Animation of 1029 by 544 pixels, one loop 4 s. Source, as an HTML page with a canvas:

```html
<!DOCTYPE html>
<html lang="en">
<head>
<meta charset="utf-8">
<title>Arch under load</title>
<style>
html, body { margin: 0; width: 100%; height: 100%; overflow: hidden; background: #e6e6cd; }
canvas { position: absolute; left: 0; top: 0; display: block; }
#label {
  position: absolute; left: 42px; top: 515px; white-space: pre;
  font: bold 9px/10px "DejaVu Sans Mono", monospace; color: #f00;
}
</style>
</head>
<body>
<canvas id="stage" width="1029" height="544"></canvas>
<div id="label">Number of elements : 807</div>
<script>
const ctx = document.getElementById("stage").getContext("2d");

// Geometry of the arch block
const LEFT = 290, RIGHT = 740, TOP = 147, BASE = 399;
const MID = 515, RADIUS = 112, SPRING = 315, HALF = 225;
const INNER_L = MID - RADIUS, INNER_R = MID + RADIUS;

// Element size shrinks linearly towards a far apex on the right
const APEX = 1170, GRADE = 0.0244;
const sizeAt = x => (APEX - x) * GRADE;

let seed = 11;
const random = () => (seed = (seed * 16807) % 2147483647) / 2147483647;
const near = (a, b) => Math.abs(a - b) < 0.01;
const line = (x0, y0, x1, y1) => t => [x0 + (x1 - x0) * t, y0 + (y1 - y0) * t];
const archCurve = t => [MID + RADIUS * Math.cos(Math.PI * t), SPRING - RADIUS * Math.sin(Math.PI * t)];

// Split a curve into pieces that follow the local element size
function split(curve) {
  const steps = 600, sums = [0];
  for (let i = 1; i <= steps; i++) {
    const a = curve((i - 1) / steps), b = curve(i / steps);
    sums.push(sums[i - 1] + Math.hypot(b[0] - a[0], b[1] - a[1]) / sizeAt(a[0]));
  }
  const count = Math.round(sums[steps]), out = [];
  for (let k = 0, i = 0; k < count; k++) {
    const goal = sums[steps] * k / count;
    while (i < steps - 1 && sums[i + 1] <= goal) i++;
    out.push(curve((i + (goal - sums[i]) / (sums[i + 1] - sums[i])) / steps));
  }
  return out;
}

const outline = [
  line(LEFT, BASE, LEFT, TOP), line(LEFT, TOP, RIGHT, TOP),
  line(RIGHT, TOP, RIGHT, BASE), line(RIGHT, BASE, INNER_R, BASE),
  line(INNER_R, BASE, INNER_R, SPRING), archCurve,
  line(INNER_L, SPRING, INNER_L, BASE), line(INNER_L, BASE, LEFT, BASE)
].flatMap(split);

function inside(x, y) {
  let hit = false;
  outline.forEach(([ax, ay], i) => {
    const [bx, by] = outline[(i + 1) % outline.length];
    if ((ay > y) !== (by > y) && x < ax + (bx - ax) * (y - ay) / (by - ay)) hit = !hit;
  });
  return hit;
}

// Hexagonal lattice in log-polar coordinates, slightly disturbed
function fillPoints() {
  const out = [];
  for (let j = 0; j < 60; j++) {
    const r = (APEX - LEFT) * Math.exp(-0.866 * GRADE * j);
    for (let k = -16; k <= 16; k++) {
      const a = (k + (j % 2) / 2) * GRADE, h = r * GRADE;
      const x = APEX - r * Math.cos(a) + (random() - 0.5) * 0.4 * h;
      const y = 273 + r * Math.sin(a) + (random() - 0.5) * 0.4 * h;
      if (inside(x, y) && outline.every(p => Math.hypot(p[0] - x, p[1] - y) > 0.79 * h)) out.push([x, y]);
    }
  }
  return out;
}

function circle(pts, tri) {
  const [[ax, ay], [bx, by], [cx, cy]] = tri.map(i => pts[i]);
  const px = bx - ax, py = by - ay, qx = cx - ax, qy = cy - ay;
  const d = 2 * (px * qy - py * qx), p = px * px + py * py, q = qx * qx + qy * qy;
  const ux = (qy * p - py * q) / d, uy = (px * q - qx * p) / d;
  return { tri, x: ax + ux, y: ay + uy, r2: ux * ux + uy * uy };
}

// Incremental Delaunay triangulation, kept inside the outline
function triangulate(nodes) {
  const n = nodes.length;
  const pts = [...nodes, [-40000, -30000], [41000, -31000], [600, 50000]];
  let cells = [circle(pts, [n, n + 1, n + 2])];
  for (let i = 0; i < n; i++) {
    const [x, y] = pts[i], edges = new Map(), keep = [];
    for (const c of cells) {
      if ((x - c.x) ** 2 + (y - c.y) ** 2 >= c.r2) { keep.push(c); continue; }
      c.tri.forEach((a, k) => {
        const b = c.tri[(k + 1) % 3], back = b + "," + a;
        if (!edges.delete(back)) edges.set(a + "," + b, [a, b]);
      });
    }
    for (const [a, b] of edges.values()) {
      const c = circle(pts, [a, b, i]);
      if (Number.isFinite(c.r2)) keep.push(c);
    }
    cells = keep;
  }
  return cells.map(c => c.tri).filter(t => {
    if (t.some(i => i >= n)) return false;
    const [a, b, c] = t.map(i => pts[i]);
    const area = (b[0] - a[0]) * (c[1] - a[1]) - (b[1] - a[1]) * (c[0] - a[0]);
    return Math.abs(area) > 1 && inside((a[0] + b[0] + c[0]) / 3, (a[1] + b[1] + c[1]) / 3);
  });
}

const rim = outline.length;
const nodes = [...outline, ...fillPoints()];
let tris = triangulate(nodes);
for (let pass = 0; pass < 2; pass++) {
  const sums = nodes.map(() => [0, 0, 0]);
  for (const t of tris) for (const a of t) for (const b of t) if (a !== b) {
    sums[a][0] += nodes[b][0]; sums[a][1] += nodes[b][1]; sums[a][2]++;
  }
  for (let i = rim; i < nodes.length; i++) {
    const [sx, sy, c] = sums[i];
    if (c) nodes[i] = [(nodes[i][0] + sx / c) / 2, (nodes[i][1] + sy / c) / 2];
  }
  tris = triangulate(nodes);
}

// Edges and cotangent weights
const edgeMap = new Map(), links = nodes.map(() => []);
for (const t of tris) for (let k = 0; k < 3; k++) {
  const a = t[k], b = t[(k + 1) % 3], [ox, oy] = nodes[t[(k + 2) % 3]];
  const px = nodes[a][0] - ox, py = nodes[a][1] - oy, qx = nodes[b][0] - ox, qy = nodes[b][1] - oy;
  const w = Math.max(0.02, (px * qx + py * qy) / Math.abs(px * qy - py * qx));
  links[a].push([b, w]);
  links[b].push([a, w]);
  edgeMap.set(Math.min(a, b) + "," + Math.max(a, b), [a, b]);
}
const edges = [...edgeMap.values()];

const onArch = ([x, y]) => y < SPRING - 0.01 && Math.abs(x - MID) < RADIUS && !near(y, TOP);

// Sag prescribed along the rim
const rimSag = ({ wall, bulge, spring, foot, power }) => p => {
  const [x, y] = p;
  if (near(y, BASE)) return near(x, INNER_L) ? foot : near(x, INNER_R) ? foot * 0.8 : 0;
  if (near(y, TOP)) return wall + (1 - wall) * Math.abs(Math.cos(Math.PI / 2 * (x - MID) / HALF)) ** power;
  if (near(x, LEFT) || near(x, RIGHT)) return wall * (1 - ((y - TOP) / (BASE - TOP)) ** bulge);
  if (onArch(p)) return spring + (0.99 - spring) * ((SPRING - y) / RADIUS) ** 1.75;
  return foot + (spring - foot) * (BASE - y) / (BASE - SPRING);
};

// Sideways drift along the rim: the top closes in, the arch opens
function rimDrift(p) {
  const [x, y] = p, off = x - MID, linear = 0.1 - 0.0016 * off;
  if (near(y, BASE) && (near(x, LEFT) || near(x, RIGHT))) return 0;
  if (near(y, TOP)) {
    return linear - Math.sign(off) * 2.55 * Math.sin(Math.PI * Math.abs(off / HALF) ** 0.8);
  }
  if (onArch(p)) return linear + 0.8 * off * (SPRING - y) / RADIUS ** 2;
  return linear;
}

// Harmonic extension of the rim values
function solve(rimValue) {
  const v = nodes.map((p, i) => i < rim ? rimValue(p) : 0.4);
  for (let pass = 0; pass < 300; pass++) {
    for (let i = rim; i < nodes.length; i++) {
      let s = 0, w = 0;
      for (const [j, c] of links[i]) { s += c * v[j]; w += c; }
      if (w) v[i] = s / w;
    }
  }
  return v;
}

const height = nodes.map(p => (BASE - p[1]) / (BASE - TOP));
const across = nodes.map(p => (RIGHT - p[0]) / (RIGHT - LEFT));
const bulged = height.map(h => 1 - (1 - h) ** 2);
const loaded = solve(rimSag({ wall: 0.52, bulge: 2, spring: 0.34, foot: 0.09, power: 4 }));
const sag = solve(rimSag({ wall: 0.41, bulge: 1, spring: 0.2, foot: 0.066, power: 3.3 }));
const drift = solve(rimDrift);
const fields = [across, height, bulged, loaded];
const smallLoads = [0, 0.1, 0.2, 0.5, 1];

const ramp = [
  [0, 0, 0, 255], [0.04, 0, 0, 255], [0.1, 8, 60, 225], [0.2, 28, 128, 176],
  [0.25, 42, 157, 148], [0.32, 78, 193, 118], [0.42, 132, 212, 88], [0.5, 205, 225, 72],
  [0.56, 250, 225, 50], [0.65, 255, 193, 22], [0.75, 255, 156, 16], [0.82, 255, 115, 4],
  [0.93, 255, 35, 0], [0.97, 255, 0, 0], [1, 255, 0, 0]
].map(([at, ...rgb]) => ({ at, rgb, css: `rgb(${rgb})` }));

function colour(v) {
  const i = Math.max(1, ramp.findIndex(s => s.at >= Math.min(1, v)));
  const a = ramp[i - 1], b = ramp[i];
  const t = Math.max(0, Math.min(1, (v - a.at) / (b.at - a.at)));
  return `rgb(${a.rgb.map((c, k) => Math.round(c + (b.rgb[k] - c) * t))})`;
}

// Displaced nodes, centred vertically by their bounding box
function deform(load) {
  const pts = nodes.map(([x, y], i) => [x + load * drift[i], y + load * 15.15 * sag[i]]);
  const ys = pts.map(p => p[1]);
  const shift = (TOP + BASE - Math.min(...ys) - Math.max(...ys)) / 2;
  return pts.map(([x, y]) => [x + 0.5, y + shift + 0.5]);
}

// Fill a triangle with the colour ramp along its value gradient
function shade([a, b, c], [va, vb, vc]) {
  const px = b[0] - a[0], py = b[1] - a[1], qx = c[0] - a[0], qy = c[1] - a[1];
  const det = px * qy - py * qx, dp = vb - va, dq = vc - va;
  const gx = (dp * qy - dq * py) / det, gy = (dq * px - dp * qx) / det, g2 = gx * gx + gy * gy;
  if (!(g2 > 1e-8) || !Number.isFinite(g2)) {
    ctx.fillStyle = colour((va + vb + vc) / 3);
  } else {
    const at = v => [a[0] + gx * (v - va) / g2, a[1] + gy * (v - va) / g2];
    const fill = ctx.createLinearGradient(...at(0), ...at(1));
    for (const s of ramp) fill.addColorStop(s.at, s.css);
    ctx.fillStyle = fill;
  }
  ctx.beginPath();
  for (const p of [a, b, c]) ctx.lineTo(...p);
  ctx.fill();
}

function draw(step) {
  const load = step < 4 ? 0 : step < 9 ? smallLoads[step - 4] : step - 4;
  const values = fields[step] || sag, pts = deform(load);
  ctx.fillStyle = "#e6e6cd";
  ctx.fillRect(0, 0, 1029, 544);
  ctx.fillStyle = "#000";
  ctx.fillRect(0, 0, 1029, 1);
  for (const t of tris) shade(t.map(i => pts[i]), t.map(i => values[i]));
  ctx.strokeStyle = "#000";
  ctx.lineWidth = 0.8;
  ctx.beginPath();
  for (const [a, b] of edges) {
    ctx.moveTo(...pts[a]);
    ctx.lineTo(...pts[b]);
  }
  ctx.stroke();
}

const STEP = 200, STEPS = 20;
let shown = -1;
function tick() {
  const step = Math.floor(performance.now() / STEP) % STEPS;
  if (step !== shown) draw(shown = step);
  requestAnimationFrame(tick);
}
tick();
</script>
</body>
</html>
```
------------------------------------------------------------------------
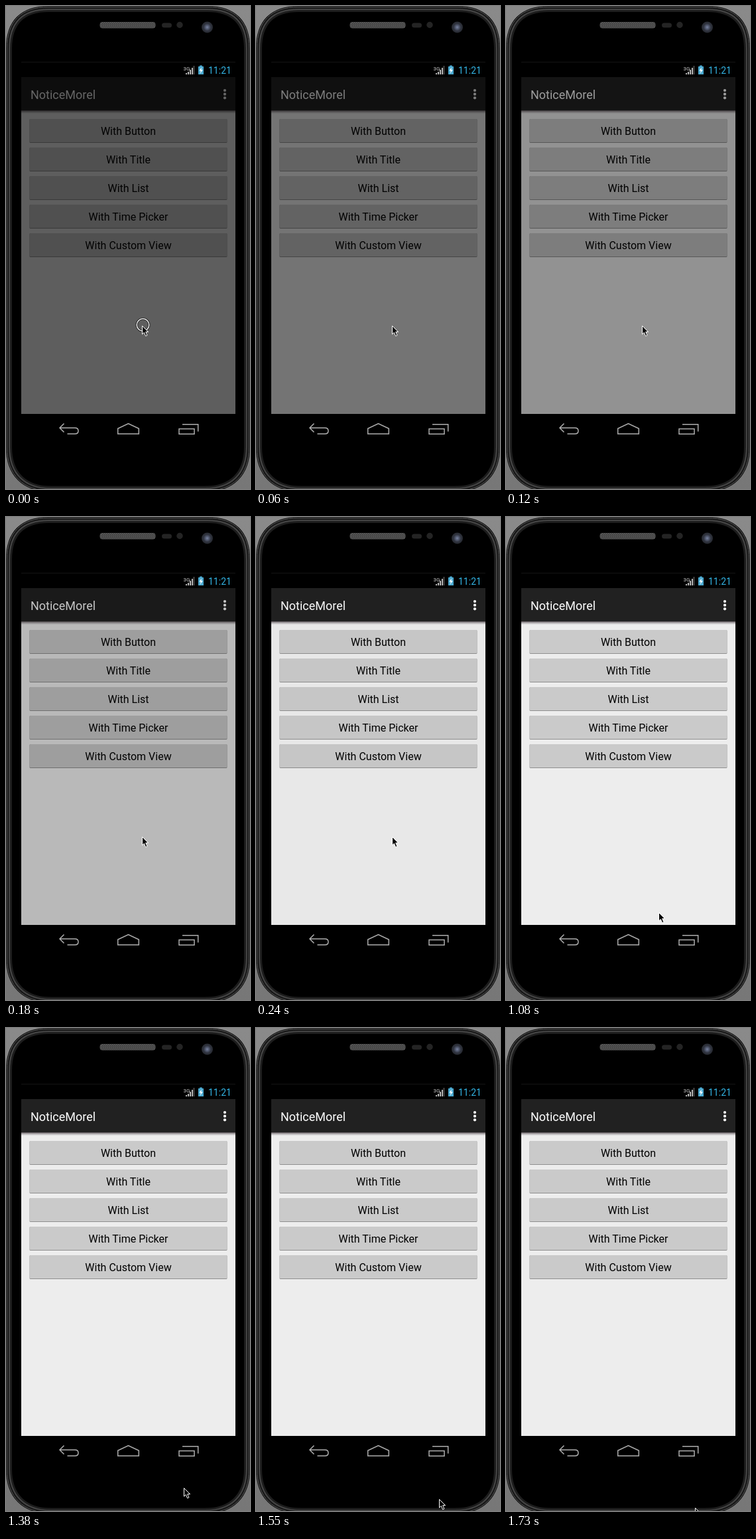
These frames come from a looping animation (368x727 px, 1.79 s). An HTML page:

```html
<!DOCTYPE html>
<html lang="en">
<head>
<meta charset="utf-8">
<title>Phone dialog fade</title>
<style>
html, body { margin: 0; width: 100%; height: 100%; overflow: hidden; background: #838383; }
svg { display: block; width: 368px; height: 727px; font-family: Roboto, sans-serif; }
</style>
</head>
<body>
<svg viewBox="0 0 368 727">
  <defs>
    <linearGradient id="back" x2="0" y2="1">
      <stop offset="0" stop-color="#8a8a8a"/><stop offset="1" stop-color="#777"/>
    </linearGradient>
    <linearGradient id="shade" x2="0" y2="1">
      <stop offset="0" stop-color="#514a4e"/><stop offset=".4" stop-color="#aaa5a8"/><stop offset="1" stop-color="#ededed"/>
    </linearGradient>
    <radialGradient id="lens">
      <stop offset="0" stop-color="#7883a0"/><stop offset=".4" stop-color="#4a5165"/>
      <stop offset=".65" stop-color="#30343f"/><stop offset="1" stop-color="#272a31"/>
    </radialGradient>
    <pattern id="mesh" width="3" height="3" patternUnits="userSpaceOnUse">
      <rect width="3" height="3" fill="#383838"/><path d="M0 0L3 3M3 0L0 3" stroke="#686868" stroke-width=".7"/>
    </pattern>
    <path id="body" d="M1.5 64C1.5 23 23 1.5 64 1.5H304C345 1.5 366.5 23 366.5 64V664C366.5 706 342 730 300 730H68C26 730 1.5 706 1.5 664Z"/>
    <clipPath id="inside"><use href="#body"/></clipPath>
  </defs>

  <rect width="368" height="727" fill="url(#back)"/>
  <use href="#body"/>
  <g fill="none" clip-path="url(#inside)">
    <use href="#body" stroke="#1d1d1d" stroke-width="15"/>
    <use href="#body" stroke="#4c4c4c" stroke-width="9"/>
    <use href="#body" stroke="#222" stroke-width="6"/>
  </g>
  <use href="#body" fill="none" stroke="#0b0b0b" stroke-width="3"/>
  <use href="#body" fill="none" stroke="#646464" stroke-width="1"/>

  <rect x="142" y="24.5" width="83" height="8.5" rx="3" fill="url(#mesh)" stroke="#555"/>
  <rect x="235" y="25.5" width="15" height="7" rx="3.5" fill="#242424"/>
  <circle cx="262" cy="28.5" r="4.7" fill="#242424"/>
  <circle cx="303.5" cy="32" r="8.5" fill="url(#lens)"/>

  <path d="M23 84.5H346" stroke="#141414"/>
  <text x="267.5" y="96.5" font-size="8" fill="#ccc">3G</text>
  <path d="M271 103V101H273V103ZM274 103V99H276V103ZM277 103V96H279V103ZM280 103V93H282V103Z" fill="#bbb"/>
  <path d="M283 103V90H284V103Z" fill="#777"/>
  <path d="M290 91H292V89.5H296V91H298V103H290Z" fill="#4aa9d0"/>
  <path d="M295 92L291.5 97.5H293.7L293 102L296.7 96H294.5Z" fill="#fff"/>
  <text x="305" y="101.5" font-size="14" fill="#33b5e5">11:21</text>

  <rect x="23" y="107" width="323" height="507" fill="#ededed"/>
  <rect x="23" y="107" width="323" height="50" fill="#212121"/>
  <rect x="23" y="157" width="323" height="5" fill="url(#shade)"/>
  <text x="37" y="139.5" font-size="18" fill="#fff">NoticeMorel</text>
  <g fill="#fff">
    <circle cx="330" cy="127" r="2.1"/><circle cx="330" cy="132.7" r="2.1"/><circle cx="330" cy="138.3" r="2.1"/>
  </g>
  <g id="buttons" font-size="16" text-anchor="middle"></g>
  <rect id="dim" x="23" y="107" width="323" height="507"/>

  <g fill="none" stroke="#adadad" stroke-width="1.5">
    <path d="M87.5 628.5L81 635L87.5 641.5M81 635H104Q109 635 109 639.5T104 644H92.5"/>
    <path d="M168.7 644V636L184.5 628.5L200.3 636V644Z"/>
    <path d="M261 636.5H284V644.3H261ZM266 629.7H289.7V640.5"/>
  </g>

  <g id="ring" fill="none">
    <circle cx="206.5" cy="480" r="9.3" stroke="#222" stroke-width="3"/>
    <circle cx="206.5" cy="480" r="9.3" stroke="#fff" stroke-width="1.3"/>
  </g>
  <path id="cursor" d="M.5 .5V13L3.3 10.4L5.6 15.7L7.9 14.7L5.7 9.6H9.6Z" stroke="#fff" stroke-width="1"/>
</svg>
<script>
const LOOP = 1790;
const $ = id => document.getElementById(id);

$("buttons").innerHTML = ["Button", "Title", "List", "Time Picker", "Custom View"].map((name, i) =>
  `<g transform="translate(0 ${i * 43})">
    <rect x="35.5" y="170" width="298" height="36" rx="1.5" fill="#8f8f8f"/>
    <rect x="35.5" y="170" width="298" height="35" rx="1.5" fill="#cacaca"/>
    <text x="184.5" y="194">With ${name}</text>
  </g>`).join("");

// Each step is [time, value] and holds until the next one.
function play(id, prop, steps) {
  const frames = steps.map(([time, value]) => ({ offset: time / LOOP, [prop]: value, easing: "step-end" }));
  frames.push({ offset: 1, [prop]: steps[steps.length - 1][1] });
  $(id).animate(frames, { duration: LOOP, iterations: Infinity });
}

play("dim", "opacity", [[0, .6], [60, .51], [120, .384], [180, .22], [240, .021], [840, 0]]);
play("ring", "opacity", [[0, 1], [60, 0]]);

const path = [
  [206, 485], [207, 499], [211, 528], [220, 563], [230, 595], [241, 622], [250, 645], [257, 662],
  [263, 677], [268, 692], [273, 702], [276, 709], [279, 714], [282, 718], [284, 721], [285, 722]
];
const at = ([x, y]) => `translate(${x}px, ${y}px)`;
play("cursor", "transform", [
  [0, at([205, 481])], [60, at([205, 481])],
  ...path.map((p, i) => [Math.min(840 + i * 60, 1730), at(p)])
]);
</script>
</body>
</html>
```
------------------------------------------------------------------------
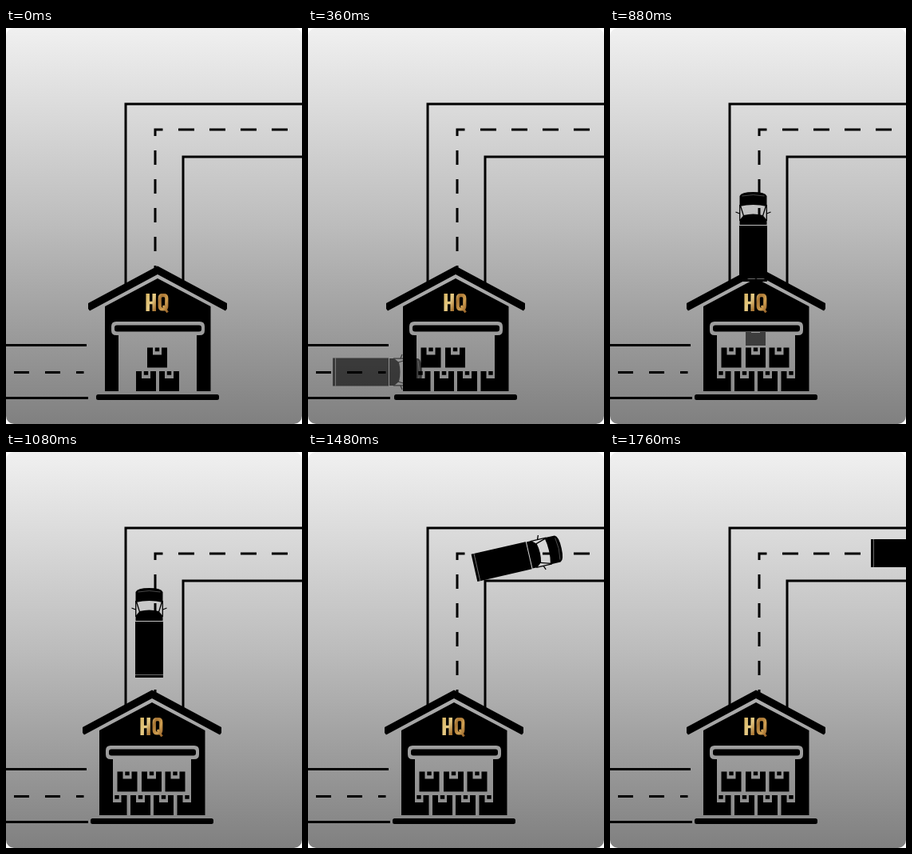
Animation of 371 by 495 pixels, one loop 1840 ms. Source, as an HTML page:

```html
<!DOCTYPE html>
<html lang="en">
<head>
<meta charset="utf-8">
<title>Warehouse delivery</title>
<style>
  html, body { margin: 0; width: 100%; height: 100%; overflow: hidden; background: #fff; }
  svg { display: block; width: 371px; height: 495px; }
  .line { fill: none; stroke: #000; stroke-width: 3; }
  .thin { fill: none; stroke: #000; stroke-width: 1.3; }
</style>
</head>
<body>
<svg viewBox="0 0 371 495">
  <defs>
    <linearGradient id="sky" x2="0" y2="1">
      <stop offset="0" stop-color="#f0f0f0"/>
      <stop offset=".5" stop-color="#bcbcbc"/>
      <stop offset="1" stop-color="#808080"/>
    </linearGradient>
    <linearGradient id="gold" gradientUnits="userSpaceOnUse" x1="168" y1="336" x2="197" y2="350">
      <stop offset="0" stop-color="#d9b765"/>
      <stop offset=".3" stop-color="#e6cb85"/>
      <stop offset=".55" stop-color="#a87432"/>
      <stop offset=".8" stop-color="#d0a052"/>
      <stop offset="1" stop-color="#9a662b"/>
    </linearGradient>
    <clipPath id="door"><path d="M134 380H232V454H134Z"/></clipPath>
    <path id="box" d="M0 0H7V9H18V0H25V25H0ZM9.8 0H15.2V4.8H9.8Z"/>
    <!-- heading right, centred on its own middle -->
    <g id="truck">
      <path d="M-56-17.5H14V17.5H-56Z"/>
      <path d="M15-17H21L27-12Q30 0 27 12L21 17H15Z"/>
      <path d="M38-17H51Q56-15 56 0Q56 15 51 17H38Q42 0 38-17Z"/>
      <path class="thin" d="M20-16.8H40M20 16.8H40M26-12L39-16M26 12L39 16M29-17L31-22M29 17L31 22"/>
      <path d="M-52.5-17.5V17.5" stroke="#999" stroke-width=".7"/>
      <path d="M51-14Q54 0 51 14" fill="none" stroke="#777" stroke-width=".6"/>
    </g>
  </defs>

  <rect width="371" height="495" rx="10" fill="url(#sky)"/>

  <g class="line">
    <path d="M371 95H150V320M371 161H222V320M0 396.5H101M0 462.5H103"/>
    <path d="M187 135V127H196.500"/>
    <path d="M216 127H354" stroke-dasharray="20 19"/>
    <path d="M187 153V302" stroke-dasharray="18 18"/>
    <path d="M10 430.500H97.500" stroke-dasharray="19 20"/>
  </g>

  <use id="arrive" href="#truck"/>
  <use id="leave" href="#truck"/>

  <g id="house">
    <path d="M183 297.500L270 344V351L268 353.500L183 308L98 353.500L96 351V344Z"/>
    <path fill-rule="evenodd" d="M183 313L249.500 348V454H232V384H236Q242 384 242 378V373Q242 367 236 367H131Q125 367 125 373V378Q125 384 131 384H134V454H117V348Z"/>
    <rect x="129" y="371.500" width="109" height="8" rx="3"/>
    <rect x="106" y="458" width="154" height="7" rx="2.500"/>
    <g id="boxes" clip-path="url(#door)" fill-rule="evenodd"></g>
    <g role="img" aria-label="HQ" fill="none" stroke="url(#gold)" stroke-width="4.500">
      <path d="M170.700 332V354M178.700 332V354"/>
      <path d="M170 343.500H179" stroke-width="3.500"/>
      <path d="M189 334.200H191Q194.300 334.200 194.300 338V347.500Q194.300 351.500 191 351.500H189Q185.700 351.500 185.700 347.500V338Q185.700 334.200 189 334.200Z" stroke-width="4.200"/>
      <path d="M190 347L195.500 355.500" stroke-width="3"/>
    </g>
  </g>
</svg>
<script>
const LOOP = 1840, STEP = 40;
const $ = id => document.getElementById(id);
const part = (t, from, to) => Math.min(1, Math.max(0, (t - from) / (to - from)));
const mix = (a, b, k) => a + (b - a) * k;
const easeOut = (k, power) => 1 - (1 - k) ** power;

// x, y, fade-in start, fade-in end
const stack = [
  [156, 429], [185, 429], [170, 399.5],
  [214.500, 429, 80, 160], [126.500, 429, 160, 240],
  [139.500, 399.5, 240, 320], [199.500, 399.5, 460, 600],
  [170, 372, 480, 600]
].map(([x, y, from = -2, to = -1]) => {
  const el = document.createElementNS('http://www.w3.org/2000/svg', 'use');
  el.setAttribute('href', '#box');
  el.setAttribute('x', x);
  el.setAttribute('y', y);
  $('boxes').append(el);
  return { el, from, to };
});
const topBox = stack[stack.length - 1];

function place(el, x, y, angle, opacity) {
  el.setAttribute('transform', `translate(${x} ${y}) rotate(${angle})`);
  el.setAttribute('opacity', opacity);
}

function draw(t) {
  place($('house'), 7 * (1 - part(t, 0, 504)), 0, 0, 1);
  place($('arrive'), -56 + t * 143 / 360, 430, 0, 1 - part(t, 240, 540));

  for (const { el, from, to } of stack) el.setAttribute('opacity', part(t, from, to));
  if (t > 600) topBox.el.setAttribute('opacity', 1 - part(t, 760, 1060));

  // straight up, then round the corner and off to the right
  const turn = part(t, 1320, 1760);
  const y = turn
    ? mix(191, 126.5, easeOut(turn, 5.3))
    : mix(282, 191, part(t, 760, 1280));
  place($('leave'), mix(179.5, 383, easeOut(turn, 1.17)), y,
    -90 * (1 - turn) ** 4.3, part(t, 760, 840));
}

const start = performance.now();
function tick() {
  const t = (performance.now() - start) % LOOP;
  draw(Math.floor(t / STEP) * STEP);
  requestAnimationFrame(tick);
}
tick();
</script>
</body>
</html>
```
------------------------------------------------------------------------
* _Your task_
From the records above, copy each line where the word "href" can be found.

* _Answer section_
    <clipPath id="inside"><use href="#body"/></clipPath>
  <use href="#body"/>
    <use href="#body" stroke="#1d1d1d" stroke-width="15"/>
    <use href="#body" stroke="#4c4c4c" stroke-width="9"/>
    <use href="#body" stroke="#222" stroke-width="6"/>
  <use href="#body" fill="none" stroke="#0b0b0b" stroke-width="3"/>
  <use href="#body" fill="none" stroke="#646464" stroke-width="1"/>
  <use id="arrive" href="#truck"/>
  <use id="leave" href="#truck"/>
  el.setAttribute('href', '#box');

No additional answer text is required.